There's nothing more refreshing than a sanctuary, even if what one practices there is violence of some kind. A simple gym becomes a dojo, a bujinkan, when there is a spiritual element to the teachings, when the students are encouraged to be MORE of themselves and subsequently become warriors (not fighters). I empathize with your aversion to all the bullshit that encompasses a typical school or gym. But have faith in yourself and the students your teachings attract.

I agree that most of what you teach is kinda "no shit" stuff that easily fits into a single day (albeit the WHOLE day), and the rest is left to us. Bear in-mind, however, the notion that your path has brought you to people that do not have your vision -- your perspective. Even after reading your pivotal book, I can attest to the power of one of your seminars. I find open all around me doors that were once closed. Amazing, isn't it, that all it took was one person to show me it could be done? That's where the credit is shared -- when a group becomes a team.

Understand this, Rory: No matter where you go or who you teach, you transform -- the place, the students. You are Shidoshi -- YOU are the sanctuary.

Lion prints, my friend. And you leave your mark wherever you go.

Rory said...

Hmmm. Had an insight and then Tiff's comment completely inflated my ego.

I don't think, in martial arts that there is usually a distinction between learning and practicing. That makes for a lot of disconnect on the time. I still, after 29 years, practice rolling my wrists and doing four-way wrist parries... but i've had doors open and learned huge epiphanies with the right word at the right time.

Second thing is that sometimes it seems that MA are taught in a vacuum. You learn a move like you have never walked before. Just as there are only so many things you can do to someone's body, there are also only so many things you can do with your own, If you keep it simple, there shouldn't be any motions in MA that are new to anybody. Muscles only contract and relax after all, and all motion derives from that.

Third, I primarily teach things that you already know. You may not recognize a predator dynamic, but you have seen them all your life. You might not have thought that you can talk down a challenge but can't talk down a predator until you put it in context... you can and have calmed dogs and some people, but not a cougar or a shark... and a dog hunting doesn't act like a dog posturing.

It's all stuff you already know, it just needs context.

Lastly, there is a part of your brain that turns off when you are under the guidance of a teacher. I've seen it too many times and no that I'm not an exception. When the big goal of teaching is to give power and foster independence, the act of teaching itself eventually gets in the way.

Some of this has work-arounds. Still thinking.

jks9199 said...

There does come a time when the student must stop looking outside for answers, whether the lessons are in martial arts, or something else. That doesn't mean that outside input isn't useful, or that teachers can't still add to the learning -- but the search and understanding must come from within, rather than outside.

In the early stages of training, everything comes from outside. The teacher shows the movement, and the application, and the student copies it.

In the middle stages of training, the student begins to find different applications and, when shown one technique, can see many more. But the student still looks to the teacher for validation and direction.

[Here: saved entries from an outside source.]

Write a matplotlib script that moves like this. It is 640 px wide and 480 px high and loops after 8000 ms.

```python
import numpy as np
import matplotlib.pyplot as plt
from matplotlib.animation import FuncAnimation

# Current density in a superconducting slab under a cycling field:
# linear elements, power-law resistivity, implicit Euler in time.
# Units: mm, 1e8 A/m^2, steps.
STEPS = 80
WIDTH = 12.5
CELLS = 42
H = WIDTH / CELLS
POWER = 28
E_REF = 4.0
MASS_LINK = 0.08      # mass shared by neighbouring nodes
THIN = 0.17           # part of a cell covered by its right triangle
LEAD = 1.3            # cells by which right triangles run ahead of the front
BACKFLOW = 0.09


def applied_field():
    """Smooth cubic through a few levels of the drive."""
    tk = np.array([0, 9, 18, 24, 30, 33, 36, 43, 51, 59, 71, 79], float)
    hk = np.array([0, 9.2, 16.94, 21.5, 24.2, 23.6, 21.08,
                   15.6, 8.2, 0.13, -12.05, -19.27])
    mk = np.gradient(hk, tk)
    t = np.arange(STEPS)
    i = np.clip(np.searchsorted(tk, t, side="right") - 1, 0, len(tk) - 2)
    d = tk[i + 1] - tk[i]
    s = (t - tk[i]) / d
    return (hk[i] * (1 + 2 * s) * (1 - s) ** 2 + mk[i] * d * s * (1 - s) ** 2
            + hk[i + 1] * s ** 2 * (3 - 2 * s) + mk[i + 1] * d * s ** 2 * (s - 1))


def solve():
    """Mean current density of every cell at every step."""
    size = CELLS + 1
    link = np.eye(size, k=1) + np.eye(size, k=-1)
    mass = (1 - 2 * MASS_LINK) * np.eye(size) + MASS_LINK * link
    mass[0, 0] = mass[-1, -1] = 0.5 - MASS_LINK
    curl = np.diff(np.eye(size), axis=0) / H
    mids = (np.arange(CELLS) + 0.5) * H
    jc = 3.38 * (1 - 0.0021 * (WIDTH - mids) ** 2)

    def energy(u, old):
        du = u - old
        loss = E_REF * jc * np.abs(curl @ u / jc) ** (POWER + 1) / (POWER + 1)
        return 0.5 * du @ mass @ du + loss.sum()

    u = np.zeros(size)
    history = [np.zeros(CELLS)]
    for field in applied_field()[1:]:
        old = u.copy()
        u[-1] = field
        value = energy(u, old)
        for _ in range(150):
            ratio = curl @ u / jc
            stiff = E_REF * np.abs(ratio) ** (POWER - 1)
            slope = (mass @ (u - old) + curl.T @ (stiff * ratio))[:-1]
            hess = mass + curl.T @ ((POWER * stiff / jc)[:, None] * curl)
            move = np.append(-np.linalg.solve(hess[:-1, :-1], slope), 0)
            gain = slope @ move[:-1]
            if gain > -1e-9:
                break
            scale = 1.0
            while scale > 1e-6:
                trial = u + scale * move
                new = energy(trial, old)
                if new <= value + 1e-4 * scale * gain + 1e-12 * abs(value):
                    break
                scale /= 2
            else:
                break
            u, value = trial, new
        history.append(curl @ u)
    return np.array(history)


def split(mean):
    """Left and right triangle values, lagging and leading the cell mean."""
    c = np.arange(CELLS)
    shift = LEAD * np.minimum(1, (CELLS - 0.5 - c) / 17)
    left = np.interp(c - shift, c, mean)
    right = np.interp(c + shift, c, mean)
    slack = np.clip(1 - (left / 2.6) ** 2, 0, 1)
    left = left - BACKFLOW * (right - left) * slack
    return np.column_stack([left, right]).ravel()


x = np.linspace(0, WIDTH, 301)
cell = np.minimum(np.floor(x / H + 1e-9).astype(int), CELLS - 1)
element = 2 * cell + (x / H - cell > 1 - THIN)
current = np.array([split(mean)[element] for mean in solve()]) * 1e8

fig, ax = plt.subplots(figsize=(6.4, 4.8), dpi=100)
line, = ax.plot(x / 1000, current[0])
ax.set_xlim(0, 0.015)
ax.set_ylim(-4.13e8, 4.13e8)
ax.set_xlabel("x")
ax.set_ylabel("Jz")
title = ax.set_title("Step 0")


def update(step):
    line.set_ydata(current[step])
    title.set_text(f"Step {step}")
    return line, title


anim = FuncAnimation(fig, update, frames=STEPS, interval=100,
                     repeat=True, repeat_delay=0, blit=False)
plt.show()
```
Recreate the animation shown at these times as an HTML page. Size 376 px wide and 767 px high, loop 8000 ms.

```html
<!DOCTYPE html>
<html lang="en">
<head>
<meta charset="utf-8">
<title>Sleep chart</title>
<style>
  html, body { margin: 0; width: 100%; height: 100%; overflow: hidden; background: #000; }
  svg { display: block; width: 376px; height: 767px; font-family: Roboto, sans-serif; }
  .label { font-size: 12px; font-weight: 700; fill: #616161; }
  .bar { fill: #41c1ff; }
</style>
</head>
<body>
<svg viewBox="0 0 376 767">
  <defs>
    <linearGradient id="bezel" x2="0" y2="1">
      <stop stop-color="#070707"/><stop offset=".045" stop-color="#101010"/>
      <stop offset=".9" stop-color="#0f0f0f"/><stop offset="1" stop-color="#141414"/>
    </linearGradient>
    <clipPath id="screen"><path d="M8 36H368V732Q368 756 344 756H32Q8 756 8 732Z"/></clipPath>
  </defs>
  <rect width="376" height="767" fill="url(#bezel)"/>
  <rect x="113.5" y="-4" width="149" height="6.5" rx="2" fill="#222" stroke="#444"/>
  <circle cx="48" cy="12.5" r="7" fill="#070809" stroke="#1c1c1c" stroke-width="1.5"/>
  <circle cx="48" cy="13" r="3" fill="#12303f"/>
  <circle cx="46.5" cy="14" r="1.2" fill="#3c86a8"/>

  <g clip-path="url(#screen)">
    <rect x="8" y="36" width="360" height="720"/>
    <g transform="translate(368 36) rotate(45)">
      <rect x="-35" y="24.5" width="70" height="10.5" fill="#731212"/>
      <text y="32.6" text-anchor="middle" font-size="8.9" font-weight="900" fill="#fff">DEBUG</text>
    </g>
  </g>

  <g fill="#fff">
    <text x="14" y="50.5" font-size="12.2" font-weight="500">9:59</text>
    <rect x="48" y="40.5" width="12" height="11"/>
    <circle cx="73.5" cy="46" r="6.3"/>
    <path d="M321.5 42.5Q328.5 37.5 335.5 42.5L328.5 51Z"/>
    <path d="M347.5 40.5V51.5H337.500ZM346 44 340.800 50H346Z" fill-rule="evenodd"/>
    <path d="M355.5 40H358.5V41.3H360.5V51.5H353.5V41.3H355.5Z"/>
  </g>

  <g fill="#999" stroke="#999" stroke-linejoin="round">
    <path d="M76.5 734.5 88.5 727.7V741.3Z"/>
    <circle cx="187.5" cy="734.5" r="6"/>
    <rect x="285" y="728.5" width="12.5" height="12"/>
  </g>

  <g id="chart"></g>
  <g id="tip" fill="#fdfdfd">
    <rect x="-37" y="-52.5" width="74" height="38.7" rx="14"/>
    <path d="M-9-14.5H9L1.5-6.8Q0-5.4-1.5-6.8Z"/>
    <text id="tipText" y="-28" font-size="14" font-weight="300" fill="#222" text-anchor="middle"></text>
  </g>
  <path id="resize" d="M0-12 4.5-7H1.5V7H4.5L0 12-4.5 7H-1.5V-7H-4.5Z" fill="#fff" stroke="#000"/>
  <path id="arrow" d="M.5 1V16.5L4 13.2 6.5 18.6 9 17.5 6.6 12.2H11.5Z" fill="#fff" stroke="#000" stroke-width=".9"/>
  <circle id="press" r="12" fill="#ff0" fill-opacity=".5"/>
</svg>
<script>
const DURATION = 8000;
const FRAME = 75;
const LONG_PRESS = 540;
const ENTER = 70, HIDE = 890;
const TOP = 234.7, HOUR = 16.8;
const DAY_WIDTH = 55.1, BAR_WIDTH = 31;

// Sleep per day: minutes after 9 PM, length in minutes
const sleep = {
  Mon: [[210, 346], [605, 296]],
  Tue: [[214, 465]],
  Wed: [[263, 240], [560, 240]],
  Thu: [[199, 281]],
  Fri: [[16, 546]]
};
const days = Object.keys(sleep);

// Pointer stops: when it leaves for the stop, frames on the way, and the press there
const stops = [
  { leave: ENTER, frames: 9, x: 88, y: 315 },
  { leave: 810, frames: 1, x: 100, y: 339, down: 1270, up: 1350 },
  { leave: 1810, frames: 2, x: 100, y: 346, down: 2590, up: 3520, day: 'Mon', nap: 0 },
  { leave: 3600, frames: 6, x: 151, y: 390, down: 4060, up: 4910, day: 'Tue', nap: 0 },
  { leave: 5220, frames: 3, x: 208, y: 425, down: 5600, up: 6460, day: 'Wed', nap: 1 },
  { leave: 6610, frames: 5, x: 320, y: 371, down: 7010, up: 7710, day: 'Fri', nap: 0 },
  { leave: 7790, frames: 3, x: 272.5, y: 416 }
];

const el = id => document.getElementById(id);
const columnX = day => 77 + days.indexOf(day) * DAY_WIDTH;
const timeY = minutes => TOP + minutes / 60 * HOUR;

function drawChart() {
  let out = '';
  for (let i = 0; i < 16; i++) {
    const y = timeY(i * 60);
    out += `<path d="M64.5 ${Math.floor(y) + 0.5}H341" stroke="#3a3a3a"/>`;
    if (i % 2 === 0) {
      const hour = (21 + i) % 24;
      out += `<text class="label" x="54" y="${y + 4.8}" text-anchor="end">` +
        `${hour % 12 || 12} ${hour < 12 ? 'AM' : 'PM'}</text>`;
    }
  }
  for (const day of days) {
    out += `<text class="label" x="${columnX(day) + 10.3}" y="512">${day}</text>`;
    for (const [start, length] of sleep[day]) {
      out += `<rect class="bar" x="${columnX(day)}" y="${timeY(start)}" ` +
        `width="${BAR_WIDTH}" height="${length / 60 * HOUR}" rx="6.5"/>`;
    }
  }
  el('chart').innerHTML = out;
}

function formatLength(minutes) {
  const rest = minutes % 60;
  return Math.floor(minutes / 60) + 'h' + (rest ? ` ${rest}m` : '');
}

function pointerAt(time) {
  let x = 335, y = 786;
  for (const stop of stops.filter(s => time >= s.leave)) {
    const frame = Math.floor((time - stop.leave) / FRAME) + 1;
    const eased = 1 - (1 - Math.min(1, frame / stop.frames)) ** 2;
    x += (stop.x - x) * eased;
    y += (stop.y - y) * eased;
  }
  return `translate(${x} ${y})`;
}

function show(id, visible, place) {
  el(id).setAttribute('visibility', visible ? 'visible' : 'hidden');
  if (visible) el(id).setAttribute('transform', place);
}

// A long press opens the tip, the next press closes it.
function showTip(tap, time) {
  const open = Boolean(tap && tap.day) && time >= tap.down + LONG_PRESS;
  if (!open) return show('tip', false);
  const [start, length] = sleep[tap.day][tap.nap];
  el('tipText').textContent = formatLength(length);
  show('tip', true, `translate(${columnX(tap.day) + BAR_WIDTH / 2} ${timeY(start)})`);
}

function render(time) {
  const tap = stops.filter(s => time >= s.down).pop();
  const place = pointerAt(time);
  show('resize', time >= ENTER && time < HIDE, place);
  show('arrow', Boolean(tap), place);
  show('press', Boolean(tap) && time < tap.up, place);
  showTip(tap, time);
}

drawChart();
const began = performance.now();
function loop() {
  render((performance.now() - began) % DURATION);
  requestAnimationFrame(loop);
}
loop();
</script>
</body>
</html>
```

In the later stages of training, the student finds the answers for themselves, and doesn't need that validation or direction. The student has taken the responsibility for their own learning. Advice and input from teachers is accepted and useful... but it's not demanded or relied upon.